How to Be a Better Mother to Your Daughter

Sons are great, but there is something special about the mother/daughter bond. And there are specific challenges as well as joys when raising daughters. Yes, opportunities for girls have never been greater, but many teenage daughters pull away from their mother right at the time when they need guidance and support the most.

Two moms in Topanga, California are working to help moms stay connected with their girls, so they will feel comfortable and safe talking about all the issues that can come up as they journey through adolescence to become happy and healthy adults.

Spiritual psychologist and family counselor, Kamakshi Hart, stepmother to a 9-year-old daughter, and art teacher Jenny Griffiths, mother to two teenage girls, are members of mother-daughter project groups.

They were surprised how many mothers they talked to felt alone and unsupported, and were struggling to help their daughters thrive during adolescence instead of just surviving it. So Hart and Griffiths formed Moms Raising Girls. In their workshops, they found a crucial need to dispel the myths of the supermom and the perfect daughter, and recommend that the mother should become a consultant rather than a manager of her teenage daughter's life, and to trust her.

"The most important thing we can do for our daughters is to make sure they keep talking to us," Griffiths said. "When daughters see their mothers making an effort to connect, they really appreciate it."

Mothers are often out of touch with what their daughters and their friends are going through. Twenty-four percent of 14 to 17-year-olds know at least one student who has been the victim of dating violence, yet 81 percent of parents either believe teen dating violence is not as issue or admit they don't know if it is an issue. 1

Having survived childhood cruelty and sex abuse, Hart has an extra sensitivity to trauma. "Moms sometimes unconsciously project tremendous fear on their daughters and want them to hide in a closet once they reach puberty.
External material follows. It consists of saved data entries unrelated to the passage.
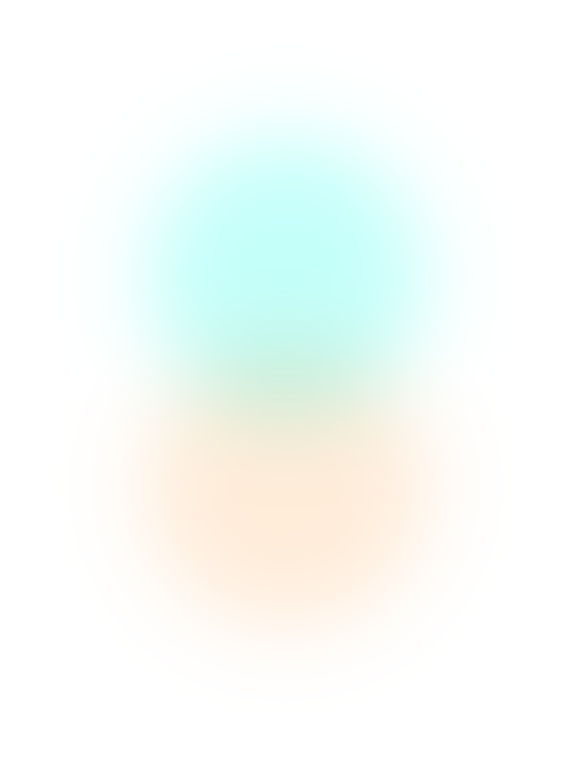
Write a Shadertoy shader that draws this background.

```glsl
// Two soft pools of light, aqua above and peach below, on a white ground.
// Each is a disc with a Gaussian-like blurred rim; the two tints are
// multiplied so that their overlap turns a muted sage green.

const vec3 WHITE = vec3(1.0);
const vec3 AQUA  = vec3(0.77, 1.0, 0.982);
const vec3 PEACH = vec3(1.0, 0.925, 0.85);

// Smooth approximation of the Gaussian cumulative distribution
float gaussianStep(float z) {
    return 0.5 + 0.5 * tanh(0.7979 * (z + 0.0447 * z * z * z));
}

// Coverage of a blurred disc: 1 inside, fading to 0 outside
float blurredDisc(vec2 p, vec2 center, float radius, float blur) {
    float z = (radius - length(p - center)) / blur;
    return gaussianStep(clamp(z, -4.0, 4.0));
}

// Filter the ground through a tinted glow
vec3 applyGlow(vec3 ground, vec3 tint, float coverage) {
    return ground * mix(WHITE, tint, coverage);
}

void mainImage(out vec4 fragColor, in vec2 fragCoord) {
    // Height is 1, x is measured from the vertical midline
    vec2 p = vec2(fragCoord.x - 0.5 * iResolution.x, fragCoord.y) / iResolution.y;

    float upper = blurredDisc(p, vec2(0.0, 0.64), 0.173, 0.054);
    float lower = blurredDisc(p, vec2(0.0, 0.368), 0.176, 0.055);

    vec3 color = applyGlow(WHITE, PEACH, lower);
    color = applyGlow(color, AQUA, upper);
    fragColor = vec4(color, 1.0);
}
```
There's a tendency in our culture to marginalize abuse and think it only happens when you're walking in a bad neighborhood."

This is just a small aspect of what they cover in their eight-week workshops. The moms get support, plus practical ideas and tools to understand what's going on with young girls and what they're up against in today's society.
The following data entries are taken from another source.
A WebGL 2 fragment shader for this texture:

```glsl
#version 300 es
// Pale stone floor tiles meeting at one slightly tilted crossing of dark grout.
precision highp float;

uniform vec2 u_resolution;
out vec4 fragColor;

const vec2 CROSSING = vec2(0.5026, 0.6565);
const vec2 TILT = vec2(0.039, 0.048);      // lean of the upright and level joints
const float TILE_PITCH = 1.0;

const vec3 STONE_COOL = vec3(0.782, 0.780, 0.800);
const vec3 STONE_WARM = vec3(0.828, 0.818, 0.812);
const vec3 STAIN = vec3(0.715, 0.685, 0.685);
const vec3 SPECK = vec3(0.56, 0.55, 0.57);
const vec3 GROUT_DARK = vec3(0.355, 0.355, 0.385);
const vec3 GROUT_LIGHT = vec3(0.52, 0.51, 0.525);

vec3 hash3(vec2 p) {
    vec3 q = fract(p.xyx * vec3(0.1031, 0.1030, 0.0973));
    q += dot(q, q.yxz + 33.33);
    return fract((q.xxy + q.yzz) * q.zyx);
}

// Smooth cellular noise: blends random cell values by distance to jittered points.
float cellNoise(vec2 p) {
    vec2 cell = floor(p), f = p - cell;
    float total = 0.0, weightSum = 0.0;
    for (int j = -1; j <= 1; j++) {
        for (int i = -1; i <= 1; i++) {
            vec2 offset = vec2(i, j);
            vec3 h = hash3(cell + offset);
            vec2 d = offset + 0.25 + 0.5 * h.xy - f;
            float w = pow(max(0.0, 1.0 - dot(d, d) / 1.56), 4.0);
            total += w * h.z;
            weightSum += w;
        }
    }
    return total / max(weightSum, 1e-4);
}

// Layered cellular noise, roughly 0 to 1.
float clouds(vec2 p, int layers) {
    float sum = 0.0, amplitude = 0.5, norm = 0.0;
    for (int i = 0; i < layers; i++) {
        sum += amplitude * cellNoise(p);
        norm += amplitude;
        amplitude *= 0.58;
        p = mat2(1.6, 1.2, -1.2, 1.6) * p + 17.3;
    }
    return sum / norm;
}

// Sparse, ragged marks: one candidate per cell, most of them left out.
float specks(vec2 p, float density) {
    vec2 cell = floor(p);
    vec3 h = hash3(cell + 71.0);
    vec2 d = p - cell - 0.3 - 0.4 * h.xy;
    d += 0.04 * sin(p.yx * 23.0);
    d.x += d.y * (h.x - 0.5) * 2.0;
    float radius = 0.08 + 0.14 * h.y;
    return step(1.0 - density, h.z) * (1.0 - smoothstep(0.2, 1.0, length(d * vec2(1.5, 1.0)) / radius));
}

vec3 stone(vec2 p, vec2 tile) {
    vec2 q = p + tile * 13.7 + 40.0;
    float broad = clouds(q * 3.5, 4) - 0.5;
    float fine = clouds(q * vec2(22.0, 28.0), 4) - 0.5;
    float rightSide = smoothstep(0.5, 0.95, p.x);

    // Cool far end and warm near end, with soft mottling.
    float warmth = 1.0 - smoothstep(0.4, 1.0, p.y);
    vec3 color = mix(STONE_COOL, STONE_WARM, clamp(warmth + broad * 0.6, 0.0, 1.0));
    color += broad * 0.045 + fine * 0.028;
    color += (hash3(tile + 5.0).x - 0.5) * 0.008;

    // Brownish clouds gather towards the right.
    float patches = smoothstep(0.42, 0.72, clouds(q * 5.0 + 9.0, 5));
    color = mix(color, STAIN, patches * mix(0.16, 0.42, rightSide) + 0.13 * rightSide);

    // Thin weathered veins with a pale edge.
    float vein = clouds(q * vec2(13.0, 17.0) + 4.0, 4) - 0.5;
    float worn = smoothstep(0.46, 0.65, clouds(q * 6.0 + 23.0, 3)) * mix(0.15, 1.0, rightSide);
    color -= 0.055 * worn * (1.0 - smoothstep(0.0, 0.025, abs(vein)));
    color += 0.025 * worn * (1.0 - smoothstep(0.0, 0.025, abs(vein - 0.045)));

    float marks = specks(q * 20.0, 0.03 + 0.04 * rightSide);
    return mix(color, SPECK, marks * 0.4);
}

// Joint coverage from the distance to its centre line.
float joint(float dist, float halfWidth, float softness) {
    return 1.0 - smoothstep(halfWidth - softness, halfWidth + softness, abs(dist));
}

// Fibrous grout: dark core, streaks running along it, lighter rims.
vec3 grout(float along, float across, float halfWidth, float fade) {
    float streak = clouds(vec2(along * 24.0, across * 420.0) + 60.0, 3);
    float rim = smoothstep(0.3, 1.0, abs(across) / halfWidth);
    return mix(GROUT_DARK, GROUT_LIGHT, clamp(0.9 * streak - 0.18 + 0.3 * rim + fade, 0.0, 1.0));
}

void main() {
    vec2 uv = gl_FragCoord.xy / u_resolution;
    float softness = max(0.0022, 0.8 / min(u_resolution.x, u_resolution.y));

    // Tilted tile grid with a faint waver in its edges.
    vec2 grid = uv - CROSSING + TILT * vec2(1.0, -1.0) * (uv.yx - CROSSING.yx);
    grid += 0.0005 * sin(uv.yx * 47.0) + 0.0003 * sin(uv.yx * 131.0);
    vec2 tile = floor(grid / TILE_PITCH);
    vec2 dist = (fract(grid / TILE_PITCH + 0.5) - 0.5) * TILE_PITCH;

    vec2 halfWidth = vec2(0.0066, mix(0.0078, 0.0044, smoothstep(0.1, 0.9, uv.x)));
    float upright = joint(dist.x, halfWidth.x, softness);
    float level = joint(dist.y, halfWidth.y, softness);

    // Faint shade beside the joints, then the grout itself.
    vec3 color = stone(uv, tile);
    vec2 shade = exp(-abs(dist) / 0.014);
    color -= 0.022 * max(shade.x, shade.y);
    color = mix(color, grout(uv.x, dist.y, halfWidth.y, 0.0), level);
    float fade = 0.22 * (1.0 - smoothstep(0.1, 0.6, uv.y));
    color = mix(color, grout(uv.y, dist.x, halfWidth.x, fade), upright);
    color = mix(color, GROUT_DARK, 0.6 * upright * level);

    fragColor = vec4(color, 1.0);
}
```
Art projects led by Griffiths are surprisingly popular. "There is a general resistance to doing art from people who don't think of themselves as artistic, but it's a profound opportunity to get to the bottom of feelings and issues. We're usually more verbal as a culture and to express something with color and image creates a whole other dimension. It's actually best if you're not good at art because you need to be intuitive."
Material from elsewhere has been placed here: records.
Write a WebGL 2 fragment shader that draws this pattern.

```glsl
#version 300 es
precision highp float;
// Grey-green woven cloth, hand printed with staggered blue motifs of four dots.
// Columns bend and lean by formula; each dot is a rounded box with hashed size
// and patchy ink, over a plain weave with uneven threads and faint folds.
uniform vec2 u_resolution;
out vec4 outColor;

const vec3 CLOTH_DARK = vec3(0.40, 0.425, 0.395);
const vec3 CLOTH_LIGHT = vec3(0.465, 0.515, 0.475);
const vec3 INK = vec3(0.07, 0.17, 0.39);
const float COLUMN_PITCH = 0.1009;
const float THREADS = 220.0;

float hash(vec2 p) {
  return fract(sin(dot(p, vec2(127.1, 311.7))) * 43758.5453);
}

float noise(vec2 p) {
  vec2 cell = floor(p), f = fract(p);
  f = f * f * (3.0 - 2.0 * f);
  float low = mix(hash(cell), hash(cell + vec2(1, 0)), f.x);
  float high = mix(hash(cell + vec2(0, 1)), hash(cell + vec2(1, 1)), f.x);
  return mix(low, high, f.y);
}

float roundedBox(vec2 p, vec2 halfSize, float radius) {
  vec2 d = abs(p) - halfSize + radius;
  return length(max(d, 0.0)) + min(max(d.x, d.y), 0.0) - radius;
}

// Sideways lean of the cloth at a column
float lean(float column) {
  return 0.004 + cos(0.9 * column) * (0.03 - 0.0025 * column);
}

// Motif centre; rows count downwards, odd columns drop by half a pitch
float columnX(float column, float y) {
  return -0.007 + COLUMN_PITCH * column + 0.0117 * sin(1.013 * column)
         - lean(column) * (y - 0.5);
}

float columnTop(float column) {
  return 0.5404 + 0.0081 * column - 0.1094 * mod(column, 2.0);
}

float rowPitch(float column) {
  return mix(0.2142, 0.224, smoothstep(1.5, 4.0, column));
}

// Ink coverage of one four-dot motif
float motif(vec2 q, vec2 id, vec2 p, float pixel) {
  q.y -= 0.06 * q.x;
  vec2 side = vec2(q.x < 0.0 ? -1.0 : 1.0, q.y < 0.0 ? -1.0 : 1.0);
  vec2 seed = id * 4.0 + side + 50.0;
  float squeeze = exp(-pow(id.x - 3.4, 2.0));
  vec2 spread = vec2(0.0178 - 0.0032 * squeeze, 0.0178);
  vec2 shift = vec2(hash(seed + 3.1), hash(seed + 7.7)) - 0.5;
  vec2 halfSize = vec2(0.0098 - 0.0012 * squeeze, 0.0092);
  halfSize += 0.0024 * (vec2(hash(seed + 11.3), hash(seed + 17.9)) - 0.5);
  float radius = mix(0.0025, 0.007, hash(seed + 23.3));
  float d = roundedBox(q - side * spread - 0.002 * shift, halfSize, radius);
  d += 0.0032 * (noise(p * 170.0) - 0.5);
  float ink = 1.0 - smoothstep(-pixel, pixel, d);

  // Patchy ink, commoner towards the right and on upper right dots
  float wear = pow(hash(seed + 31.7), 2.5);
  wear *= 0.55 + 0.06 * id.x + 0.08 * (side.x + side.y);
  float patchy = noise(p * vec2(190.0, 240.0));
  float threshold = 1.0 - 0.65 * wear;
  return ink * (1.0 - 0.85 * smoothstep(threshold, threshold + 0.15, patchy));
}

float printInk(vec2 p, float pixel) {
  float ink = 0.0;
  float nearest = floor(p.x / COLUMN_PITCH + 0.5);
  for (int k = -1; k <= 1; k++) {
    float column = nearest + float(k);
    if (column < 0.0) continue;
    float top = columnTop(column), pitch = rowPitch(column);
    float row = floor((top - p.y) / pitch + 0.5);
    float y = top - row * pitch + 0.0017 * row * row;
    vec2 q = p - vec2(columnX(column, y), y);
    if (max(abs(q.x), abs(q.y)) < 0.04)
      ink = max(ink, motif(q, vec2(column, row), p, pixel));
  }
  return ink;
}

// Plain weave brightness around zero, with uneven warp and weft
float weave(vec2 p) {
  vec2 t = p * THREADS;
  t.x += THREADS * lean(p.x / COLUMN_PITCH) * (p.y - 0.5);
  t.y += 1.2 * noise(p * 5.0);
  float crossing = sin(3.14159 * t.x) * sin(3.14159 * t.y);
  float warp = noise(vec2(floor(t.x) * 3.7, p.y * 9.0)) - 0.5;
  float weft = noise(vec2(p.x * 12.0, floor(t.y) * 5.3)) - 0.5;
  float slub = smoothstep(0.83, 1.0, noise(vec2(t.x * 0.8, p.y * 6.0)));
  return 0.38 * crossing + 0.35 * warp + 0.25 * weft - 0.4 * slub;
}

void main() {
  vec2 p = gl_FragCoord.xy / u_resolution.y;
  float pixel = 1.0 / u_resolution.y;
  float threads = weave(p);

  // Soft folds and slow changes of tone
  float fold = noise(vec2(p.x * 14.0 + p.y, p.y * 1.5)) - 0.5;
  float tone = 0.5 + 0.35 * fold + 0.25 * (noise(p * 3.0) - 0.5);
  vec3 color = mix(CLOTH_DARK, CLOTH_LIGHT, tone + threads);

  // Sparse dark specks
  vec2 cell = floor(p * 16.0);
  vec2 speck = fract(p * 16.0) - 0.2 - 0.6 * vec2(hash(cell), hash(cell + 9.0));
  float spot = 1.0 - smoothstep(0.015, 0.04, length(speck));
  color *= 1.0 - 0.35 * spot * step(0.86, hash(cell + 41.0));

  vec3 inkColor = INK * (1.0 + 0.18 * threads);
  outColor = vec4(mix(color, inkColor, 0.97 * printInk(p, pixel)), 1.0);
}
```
Western society has lost the tradition of rituals. Hart and Griffiths take their moms on a hike to reconnect with Mother Earth, where all the women have a chance to let go of negative thoughts and patterns. They throw rocks over the hillside and release resentments and judgments, but also say out loud what they do want. A common wish is to be more compassionate and become the best mom they can be.

One group had a night-time experience where they lay on blankets and looked up at the stars as Griffiths read aloud the tale of the Greek goddess Demeter, who lost her daughter Persephone to the dark side. There's a happy ending; mother and daughter are finally reunited. The lesson is that sometimes we have to let our daughters follow the wrong path and make mistakes, but they usually come back to us in the end. The important thing is to keep the lines of communication open and the conversation going.

"The moms felt they were being nurtured as they were being read to. It was extremely powerful," said Hart. "It's heartbreaking to me that many mothers feel they aren't getting it right and are so hard on themselves."

Mothers, aunts and grandmothers are welcome at these workshops (which are geared toward moms with daughters aged 8 to 14), but no one is turned away. It doesn't matter if a girl turns to her mother, aunt, grandmother or family friend in time of need, as long as she knows she has a loving and nurturing female figure to lean on.

Shelley O'Connor, mother of an 8-year-old daughter, says the workshop redirected her focus and she feels changed by it. "I hadn't realized so much of the mother-daughter relationship is really about self. How our grandmothers parented our mothers had an impact on how they mothered us, which impacts how we are with our own daughters. The most growing experience for me was to create a sacred space of love for myself. It made me realize all the good things I'm doing and to hold onto those aspects of my mothering, rather than the few negative things."

1. Feb. 2005, Liz Claiborne, Inc, Study on teen dating abuse conducted by Teenage Research Unlimited. This source is cited in The Mother-Daughter Project by SuEllen Hamkins, MD and Renee Schultz, MA